So, here we are. In the first part of the 21st century at least one of our tasks is to think about media platforms’ experiments with reality, lived experience and living bodies.
To think about what these experiments mean for living cultures and societies. To think about media platforms like Facebook, Google, Amazon, Netflix, Instagram, Snapchat, Tinder and what they do in our world we need to go back – at least to the early twentieth century – to think about the effort to create media as logistical technologies that collect, store and process data about the human experience.
Here’s John Durham-Peters on how we might think about media in this way from his essay 'Infrastructuralism'.
Media are infrastructures that regulate traffic between nature and culture. They play logistical roles in providing order and containing chaos. […] Once communication is understood not only as sending signals – which is certainly an essential function – but as altering existence, media cease to be only studios and stations, messages and channels, and become infrastructures, habitats, and forms of life. Media are not only important for scholars and citizens who care about news and entertainment, education and public opinion, art and ideology, but for everyone who breathes, stands on two feet, or navigates the ocean of memory. Media are our environments, our infrastructures of being, the habitats and materials through which we act and are.
To continue along John Durham-Peters' line of thinking, here's an excerpt from his book The Marvellous Clouds, ancient media like ‘registers, indexes, census, calendars, catalogues have always been in the business of recording, transmitting, and processing culture […] or organising time, space and power’.

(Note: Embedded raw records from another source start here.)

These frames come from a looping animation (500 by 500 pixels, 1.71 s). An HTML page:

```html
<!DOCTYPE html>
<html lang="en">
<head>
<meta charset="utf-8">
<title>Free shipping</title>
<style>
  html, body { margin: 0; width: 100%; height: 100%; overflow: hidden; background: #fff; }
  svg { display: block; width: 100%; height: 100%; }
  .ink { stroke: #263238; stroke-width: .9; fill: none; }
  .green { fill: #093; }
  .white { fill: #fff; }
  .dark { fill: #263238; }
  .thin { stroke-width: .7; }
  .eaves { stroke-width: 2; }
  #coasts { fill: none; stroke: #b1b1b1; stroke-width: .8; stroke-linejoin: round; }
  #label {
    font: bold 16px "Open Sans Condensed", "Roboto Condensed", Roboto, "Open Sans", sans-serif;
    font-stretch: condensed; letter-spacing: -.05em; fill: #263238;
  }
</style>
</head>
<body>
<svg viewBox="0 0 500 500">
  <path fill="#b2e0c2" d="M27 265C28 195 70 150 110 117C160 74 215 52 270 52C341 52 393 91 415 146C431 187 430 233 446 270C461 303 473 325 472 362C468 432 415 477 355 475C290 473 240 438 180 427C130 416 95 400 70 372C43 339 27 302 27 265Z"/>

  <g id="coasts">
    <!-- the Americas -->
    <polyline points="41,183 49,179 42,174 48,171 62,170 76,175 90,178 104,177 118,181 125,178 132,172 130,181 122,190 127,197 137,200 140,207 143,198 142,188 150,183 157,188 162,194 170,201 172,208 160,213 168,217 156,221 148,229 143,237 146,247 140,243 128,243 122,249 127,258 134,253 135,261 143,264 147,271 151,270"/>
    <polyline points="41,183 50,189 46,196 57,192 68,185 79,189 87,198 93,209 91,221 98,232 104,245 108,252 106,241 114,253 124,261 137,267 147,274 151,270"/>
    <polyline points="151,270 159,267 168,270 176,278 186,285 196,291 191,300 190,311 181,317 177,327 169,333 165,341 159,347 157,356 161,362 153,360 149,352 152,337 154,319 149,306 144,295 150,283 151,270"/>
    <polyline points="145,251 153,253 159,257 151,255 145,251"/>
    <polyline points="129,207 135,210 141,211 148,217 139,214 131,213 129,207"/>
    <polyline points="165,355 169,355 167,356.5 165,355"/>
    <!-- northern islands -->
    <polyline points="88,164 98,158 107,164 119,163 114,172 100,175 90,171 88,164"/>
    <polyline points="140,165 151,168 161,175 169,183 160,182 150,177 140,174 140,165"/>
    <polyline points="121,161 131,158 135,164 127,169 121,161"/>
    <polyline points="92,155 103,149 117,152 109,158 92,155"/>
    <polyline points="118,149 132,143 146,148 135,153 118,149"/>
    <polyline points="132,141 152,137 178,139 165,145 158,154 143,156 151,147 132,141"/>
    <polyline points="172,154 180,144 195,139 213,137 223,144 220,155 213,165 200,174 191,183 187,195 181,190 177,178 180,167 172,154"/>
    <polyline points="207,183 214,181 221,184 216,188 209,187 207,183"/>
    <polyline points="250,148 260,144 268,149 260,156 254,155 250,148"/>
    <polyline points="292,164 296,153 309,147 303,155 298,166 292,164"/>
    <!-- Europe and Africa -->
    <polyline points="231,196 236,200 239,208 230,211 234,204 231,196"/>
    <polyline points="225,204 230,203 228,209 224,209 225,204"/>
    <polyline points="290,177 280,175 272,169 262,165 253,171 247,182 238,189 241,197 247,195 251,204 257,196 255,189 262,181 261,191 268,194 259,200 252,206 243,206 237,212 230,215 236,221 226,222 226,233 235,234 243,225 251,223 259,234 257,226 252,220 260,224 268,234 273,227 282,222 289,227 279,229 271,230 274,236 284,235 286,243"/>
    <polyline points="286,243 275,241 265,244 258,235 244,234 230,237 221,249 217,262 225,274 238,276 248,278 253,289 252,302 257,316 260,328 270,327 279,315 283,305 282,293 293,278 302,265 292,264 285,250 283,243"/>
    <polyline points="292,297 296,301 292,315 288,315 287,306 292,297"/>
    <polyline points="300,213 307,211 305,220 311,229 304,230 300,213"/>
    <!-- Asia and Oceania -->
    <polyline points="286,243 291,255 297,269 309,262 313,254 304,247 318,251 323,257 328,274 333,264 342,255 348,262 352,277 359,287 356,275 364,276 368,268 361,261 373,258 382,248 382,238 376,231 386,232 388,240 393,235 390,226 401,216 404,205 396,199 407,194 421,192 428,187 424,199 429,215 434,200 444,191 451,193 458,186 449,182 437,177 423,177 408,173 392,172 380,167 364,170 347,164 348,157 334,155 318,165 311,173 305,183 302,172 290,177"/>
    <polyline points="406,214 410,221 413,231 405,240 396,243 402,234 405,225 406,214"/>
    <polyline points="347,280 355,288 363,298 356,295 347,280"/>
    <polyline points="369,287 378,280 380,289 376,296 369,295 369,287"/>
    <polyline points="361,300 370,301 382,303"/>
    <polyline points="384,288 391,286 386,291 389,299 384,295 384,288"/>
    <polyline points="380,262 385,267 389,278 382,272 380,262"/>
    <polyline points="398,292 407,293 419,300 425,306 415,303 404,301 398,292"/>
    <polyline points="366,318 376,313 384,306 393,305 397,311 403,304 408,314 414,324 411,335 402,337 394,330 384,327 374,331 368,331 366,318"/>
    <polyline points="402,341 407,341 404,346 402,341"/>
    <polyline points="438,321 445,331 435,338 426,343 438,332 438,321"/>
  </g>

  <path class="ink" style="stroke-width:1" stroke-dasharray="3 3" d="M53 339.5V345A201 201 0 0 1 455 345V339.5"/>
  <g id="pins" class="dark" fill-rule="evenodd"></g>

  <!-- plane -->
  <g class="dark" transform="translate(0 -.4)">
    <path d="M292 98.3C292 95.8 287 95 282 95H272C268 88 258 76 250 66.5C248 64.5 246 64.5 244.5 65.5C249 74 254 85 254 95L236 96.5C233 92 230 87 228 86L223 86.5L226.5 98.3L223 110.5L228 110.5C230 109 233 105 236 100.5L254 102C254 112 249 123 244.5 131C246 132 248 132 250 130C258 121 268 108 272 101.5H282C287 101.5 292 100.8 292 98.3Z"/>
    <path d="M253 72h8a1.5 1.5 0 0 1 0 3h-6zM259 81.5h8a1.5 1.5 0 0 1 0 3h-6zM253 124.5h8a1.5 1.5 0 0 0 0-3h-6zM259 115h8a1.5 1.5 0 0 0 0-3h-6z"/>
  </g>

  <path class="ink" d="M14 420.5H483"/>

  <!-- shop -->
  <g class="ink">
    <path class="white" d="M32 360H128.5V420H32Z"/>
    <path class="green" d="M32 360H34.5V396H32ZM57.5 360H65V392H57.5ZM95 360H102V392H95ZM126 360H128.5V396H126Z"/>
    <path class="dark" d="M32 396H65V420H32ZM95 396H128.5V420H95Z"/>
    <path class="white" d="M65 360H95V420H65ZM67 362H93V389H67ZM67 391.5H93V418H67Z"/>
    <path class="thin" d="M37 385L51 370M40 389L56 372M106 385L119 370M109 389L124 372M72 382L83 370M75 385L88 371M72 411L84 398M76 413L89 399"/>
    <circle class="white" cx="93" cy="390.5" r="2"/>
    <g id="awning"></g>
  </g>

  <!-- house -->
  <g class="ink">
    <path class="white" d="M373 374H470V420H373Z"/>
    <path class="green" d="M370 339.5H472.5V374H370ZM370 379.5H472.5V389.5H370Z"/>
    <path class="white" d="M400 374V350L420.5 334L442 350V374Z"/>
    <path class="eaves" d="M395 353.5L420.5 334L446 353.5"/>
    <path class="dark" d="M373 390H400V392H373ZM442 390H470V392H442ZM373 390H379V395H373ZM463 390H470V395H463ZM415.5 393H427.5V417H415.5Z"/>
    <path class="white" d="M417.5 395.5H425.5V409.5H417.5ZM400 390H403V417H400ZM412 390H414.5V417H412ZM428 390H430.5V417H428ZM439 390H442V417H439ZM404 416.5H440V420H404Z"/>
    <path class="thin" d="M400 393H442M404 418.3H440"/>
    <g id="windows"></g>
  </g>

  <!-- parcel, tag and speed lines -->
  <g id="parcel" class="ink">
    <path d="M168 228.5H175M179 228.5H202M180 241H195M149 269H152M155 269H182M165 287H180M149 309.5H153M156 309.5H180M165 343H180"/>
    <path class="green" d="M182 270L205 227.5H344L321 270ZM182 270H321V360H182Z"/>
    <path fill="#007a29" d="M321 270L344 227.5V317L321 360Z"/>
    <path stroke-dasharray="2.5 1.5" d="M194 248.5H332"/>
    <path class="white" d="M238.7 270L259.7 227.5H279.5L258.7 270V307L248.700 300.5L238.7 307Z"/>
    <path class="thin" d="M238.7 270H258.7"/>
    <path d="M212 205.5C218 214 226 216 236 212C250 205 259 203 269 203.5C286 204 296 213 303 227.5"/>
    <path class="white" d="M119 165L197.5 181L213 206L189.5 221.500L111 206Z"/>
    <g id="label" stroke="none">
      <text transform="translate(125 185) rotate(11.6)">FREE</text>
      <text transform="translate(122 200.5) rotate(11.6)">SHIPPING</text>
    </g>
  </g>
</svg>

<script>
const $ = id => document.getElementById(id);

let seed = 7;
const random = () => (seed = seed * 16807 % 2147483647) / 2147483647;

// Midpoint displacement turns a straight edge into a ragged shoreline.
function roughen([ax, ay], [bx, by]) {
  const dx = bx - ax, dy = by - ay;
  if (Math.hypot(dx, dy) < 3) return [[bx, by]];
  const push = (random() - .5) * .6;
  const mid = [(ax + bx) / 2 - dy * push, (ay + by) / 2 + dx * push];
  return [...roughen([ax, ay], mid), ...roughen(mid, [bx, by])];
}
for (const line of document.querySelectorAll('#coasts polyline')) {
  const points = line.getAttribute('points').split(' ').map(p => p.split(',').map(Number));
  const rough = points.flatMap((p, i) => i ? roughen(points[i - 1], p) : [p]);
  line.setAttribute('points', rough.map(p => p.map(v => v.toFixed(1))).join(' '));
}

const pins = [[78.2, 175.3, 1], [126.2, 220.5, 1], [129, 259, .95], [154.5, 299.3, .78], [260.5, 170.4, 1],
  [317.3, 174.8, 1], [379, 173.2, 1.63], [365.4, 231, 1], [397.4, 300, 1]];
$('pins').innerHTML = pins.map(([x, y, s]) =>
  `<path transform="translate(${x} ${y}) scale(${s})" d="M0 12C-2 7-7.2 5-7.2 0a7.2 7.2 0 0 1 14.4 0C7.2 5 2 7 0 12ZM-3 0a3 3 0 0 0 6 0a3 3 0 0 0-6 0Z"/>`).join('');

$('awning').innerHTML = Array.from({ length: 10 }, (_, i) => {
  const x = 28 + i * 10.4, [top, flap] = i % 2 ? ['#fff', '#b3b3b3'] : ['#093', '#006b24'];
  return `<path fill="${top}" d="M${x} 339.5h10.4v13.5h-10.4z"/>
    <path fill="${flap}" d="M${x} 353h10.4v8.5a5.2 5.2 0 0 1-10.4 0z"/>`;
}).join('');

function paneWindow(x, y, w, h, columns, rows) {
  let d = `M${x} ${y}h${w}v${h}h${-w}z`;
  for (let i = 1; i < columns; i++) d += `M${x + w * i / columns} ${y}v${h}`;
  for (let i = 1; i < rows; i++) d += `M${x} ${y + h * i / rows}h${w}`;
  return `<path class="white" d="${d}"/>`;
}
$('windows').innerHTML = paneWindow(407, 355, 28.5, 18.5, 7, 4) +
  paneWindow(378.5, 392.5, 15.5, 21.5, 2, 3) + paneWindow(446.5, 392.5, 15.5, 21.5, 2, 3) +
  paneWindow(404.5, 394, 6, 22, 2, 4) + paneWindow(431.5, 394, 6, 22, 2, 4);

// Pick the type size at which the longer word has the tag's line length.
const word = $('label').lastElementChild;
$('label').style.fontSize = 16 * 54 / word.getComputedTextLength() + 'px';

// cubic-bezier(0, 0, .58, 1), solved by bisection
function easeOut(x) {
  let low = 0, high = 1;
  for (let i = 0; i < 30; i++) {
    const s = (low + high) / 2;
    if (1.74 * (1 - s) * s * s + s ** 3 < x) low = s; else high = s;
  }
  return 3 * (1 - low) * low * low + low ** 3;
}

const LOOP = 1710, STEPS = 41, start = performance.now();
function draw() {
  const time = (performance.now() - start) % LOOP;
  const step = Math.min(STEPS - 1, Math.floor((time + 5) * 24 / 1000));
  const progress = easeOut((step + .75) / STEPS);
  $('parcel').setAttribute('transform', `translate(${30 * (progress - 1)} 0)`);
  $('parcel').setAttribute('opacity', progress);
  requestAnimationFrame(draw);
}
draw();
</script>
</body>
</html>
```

The symbolic understanding of media as audio-visual ‘entertainment machines’ which undergirds most accounts of advertising and society is something of an historical exception, ‘digital media return us to the norm of media as data-processing devices’.
We spent much of the twentieth century thinking about how media represent reality, we must also pay attention to the historical process through which media experiment with reality.